» **Listed records**:

--- START ---

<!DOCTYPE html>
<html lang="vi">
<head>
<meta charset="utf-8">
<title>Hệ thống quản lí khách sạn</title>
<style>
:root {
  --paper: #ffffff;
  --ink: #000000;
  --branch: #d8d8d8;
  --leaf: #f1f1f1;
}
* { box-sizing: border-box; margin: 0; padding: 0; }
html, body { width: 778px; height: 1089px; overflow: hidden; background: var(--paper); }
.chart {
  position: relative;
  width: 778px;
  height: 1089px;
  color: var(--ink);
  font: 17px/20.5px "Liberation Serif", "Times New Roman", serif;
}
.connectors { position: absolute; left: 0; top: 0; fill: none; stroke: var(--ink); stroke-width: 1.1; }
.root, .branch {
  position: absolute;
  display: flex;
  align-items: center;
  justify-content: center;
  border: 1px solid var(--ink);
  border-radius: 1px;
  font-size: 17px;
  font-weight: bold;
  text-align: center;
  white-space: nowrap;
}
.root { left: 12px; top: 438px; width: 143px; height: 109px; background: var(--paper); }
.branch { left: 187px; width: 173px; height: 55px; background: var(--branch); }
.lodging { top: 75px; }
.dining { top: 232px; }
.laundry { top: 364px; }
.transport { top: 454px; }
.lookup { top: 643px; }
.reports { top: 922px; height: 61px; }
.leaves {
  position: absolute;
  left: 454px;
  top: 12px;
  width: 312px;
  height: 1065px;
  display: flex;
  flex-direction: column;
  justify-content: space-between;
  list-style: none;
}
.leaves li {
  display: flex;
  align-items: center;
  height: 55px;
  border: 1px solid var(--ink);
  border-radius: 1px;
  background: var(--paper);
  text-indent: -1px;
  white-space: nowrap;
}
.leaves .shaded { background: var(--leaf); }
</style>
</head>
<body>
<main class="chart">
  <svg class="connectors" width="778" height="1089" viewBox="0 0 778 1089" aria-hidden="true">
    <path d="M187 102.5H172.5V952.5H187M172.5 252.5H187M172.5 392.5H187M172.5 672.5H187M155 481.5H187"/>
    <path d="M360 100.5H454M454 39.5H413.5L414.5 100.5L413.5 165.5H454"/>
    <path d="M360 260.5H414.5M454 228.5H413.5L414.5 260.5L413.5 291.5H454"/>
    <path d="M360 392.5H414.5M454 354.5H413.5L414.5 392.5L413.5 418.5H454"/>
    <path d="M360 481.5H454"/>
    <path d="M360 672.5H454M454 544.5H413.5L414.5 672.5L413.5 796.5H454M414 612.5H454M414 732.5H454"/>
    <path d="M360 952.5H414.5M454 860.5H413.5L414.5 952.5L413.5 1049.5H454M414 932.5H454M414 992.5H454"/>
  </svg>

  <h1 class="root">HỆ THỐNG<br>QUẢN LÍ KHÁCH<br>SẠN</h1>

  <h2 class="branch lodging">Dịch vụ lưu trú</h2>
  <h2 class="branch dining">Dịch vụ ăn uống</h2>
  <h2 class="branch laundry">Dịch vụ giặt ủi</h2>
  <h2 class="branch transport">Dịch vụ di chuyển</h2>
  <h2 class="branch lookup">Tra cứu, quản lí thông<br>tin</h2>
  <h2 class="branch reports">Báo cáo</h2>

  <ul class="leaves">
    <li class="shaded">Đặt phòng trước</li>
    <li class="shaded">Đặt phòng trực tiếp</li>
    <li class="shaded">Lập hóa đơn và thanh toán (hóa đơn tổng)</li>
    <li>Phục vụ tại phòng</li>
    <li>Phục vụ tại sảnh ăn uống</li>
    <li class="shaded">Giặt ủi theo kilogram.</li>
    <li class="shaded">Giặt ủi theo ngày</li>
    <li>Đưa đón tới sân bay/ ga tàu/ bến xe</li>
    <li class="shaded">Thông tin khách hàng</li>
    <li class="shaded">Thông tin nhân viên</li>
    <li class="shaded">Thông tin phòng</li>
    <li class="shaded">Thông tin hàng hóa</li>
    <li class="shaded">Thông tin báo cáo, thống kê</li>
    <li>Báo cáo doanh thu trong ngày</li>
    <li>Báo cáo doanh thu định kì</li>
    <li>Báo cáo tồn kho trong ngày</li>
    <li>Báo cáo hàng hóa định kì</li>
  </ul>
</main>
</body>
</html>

--- END ---

» **Task details**: Everything in the data above must be restated verbatim.

» **Worked solution**:
<!DOCTYPE html>
<html lang="vi">
<head>
<meta charset="utf-8">
<title>Hệ thống quản lí khách sạn</title>
<style>
:root {
  --paper: #ffffff;
  --ink: #000000;
  --branch: #d8d8d8;
  --leaf: #f1f1f1;
}
* { box-sizing: border-box; margin: 0; padding: 0; }
html, body { width: 778px; height: 1089px; overflow: hidden; background: var(--paper); }
.chart {
  position: relative;
  width: 778px;
  height: 1089px;
  color: var(--ink);
  font: 17px/20.5px "Liberation Serif", "Times New Roman", serif;
}
.connectors { position: absolute; left: 0; top: 0; fill: none; stroke: var(--ink); stroke-width: 1.1; }
.root, .branch {
  position: absolute;
  display: flex;
  align-items: center;
  justify-content: center;
  border: 1px solid var(--ink);
  border-radius: 1px;
  font-size: 17px;
  font-weight: bold;
  text-align: center;
  white-space: nowrap;
}
.root { left: 12px; top: 438px; width: 143px; height: 109px; background: var(--paper); }
.branch { left: 187px; width: 173px; height: 55px; background: var(--branch); }
.lodging { top: 75px; }
.dining { top: 232px; }
.laundry { top: 364px; }
.transport { top: 454px; }
.lookup { top: 643px; }
.reports { top: 922px; height: 61px; }
.leaves {
  position: absolute;
  left: 454px;
  top: 12px;
  width: 312px;
  height: 1065px;
  display: flex;
  flex-direction: column;
  justify-content: space-between;
  list-style: none;
}
.leaves li {
  display: flex;
  align-items: center;
  height: 55px;
  border: 1px solid var(--ink);
  border-radius: 1px;
  background: var(--paper);
  text-indent: -1px;
  white-space: nowrap;
}
.leaves .shaded { background: var(--leaf); }
</style>
</head>
<body>
<main class="chart">
  <svg class="connectors" width="778" height="1089" viewBox="0 0 778 1089" aria-hidden="true">
    <path d="M187 102.5H172.5V952.5H187M172.5 252.5H187M172.5 392.5H187M172.5 672.5H187M155 481.5H187"/>
    <path d="M360 100.5H454M454 39.5H413.5L414.5 100.5L413.5 165.5H454"/>
    <path d="M360 260.5H414.5M454 228.5H413.5L414.5 260.5L413.5 291.5H454"/>
    <path d="M360 392.5H414.5M454 354.5H413.5L414.5 392.5L413.5 418.5H454"/>
    <path d="M360 481.5H454"/>
    <path d="M360 672.5H454M454 544.5H413.5L414.5 672.5L413.5 796.5H454M414 612.5H454M414 732.5H454"/>
    <path d="M360 952.5H414.5M454 860.5H413.5L414.5 952.5L413.5 1049.5H454M414 932.5H454M414 992.5H454"/>
  </svg>

  <h1 class="root">HỆ THỐNG<br>QUẢN LÍ KHÁCH<br>SẠN</h1>

  <h2 class="branch lodging">Dịch vụ lưu trú</h2>
  <h2 class="branch dining">Dịch vụ ăn uống</h2>
  <h2 class="branch laundry">Dịch vụ giặt ủi</h2>
  <h2 class="branch transport">Dịch vụ di chuyển</h2>
  <h2 class="branch lookup">Tra cứu, quản lí thông<br>tin</h2>
  <h2 class="branch reports">Báo cáo</h2>

  <ul class="leaves">
    <li class="shaded">Đặt phòng trước</li>
    <li class="shaded">Đặt phòng trực tiếp</li>
    <li class="shaded">Lập hóa đơn và thanh toán (hóa đơn tổng)</li>
    <li>Phục vụ tại phòng</li>
    <li>Phục vụ tại sảnh ăn uống</li>
    <li class="shaded">Giặt ủi theo kilogram.</li>
    <li class="shaded">Giặt ủi theo ngày</li>
    <li>Đưa đón tới sân bay/ ga tàu/ bến xe</li>
    <li class="shaded">Thông tin khách hàng</li>
    <li class="shaded">Thông tin nhân viên</li>
    <li class="shaded">Thông tin phòng</li>
    <li class="shaded">Thông tin hàng hóa</li>
    <li class="shaded">Thông tin báo cáo, thống kê</li>
    <li>Báo cáo doanh thu trong ngày</li>
    <li>Báo cáo doanh thu định kì</li>
    <li>Báo cáo tồn kho trong ngày</li>
    <li>Báo cáo hàng hóa định kì</li>
  </ul>
</main>
</body>
</html>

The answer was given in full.